Required work |
Determine how many lines of the entries contain "clip". Reply with that number alone.

Material for the task |

--------------------

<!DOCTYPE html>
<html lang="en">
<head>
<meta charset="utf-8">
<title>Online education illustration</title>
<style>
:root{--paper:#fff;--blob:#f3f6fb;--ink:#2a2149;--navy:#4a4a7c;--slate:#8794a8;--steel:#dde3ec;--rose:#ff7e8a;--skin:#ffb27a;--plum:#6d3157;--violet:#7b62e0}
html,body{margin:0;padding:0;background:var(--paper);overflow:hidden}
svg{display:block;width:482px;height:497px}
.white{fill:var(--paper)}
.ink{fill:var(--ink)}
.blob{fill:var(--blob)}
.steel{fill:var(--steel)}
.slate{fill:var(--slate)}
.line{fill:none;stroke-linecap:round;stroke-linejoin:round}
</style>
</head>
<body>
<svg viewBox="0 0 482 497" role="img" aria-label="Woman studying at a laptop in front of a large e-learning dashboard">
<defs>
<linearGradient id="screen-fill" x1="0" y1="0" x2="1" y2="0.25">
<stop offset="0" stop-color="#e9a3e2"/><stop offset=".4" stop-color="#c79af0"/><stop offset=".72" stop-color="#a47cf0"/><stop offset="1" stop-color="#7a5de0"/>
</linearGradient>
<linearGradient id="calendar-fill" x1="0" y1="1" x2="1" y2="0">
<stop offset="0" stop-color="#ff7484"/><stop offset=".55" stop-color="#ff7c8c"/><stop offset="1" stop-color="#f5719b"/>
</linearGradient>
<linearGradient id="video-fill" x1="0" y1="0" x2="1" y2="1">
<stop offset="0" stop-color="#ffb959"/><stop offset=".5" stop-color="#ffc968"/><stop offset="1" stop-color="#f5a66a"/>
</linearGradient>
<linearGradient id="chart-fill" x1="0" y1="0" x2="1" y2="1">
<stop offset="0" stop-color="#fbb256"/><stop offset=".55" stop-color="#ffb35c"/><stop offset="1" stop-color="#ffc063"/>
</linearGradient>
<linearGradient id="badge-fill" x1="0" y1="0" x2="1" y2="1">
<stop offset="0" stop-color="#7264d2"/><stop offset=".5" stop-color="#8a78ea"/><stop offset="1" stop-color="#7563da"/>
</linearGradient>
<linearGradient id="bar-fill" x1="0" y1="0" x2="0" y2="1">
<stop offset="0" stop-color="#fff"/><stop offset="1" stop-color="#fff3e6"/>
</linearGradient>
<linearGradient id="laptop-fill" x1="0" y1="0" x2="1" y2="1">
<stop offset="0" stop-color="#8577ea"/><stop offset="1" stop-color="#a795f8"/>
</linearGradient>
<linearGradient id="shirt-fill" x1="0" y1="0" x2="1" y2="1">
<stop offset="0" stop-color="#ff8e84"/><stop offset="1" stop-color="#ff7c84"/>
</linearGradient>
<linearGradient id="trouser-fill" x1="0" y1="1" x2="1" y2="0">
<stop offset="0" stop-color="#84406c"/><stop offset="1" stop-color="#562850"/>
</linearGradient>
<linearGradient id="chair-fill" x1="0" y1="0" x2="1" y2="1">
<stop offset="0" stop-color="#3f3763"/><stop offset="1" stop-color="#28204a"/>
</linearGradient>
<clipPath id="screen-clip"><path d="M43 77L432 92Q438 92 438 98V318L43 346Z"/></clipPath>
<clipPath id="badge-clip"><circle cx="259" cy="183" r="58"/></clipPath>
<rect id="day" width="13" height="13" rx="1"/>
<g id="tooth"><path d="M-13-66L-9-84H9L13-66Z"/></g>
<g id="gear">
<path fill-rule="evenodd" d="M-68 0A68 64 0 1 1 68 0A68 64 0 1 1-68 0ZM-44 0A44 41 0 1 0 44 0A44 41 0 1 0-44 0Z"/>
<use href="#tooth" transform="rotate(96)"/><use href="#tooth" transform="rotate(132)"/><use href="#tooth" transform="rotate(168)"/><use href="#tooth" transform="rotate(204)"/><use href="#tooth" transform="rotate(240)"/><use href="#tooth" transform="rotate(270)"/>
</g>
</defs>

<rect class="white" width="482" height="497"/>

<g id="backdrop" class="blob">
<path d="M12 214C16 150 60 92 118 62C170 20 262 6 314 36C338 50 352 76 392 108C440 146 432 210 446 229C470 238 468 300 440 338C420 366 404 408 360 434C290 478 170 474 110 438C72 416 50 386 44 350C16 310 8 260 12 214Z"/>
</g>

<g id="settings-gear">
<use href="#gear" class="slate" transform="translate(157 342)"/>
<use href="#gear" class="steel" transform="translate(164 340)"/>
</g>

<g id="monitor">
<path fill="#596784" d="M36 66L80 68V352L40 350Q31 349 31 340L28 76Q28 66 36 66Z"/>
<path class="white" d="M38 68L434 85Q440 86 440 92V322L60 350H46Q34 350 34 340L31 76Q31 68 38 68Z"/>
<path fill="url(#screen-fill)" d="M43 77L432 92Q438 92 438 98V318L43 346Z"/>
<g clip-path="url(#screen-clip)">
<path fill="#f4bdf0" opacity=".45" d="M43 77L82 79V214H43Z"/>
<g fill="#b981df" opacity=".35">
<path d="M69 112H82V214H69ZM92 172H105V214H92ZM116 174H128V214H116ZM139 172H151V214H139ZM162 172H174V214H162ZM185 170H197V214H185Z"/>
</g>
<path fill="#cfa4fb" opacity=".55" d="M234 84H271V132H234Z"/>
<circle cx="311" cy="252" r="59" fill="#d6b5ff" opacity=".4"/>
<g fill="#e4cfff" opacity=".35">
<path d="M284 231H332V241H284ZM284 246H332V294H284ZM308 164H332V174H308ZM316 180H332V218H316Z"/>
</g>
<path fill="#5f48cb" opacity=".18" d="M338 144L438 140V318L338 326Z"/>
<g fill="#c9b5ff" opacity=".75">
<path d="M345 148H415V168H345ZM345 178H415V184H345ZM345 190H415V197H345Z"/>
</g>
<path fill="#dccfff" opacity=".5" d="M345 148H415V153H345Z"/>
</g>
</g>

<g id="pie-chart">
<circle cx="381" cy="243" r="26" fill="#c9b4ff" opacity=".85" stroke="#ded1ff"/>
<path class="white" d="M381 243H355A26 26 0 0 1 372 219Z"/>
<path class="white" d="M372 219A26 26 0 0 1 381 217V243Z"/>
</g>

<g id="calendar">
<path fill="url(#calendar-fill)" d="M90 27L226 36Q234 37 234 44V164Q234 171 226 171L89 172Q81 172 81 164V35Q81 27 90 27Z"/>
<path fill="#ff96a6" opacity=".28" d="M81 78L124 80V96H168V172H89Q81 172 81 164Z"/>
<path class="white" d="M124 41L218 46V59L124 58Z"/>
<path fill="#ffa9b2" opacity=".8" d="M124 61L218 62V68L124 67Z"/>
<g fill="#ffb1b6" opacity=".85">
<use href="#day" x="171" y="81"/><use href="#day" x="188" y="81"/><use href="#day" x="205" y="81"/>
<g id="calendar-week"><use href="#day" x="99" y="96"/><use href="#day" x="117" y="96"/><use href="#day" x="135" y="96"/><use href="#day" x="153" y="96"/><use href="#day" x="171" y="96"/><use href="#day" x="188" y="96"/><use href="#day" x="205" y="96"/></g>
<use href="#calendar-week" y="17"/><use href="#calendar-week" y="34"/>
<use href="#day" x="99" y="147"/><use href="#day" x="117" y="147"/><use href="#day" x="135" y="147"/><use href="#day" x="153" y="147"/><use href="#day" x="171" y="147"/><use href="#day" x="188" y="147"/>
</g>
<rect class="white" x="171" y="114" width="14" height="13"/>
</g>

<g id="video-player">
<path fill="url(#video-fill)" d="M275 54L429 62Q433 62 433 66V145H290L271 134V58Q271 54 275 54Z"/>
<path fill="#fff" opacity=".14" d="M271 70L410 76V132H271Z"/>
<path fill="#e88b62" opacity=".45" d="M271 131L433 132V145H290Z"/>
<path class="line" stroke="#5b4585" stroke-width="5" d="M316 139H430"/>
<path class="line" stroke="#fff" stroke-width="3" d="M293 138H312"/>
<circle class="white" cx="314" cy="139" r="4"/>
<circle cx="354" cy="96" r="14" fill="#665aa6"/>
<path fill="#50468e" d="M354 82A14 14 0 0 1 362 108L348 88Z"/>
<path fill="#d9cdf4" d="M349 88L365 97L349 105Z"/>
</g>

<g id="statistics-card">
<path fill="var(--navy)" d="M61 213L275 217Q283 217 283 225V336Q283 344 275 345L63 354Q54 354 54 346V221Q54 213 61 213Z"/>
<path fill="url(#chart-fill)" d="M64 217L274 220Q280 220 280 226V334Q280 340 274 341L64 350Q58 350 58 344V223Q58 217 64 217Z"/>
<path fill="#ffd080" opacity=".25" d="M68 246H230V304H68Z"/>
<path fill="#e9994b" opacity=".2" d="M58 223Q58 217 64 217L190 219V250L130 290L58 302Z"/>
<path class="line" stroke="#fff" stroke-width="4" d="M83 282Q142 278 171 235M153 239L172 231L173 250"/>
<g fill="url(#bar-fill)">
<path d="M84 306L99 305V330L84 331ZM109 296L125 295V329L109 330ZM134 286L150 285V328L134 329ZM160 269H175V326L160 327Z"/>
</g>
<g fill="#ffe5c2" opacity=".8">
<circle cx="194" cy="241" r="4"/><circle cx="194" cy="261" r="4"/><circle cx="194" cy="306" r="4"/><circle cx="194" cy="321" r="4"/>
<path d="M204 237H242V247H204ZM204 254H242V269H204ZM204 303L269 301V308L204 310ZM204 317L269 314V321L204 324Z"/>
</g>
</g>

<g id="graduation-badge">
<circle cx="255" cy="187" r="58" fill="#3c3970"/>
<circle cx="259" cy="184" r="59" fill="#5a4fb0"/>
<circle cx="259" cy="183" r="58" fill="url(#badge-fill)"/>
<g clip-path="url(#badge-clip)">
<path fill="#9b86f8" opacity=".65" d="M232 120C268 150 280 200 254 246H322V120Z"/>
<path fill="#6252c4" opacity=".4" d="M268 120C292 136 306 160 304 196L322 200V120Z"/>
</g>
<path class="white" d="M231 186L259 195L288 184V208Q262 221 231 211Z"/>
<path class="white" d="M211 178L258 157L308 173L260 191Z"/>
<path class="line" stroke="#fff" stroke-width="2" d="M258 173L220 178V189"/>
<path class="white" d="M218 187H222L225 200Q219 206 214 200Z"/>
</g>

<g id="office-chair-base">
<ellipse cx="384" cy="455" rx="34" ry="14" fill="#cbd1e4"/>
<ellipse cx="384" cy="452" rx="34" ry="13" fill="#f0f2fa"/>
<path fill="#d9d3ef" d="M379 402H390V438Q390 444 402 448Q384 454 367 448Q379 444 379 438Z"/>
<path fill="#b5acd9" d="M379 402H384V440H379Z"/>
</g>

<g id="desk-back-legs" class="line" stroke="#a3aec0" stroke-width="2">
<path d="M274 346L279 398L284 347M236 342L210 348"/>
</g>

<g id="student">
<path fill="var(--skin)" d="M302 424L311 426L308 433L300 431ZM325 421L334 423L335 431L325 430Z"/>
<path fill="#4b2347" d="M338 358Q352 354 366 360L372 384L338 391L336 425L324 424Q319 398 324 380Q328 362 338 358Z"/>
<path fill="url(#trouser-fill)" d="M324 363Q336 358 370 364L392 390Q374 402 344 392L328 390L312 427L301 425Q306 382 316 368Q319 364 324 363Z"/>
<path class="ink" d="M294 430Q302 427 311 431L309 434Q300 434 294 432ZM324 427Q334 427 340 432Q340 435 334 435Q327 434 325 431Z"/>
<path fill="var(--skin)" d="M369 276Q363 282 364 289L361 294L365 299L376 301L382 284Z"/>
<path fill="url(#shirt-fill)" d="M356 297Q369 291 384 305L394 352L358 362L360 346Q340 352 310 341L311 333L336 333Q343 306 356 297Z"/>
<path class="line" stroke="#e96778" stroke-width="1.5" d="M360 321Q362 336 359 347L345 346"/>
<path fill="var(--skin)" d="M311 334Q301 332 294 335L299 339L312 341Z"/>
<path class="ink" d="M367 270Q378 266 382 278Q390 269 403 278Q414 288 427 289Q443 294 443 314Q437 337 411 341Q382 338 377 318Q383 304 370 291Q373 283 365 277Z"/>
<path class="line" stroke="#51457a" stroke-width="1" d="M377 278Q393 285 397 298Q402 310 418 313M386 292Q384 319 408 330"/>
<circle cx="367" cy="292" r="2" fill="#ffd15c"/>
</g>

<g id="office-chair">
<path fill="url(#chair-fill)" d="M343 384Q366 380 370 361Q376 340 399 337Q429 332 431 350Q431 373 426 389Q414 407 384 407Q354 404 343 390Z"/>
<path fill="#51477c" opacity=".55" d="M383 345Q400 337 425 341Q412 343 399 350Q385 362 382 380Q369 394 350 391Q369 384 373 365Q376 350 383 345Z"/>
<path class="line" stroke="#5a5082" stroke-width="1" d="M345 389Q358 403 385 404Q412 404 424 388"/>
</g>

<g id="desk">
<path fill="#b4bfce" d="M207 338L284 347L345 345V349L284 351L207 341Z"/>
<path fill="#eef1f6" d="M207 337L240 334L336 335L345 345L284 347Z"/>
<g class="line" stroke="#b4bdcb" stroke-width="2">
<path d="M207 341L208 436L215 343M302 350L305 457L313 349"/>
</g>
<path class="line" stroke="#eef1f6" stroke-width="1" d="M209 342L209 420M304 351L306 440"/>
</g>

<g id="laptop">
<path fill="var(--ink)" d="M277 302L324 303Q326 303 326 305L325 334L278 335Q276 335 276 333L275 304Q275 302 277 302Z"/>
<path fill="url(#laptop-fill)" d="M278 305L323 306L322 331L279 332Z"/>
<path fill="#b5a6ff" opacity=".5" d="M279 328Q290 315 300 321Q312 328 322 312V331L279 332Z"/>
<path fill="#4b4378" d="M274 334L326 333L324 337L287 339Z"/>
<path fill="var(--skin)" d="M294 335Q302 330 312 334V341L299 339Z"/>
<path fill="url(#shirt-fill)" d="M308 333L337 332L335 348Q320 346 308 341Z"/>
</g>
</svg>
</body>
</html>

--------------------

Solution to the exercise |
4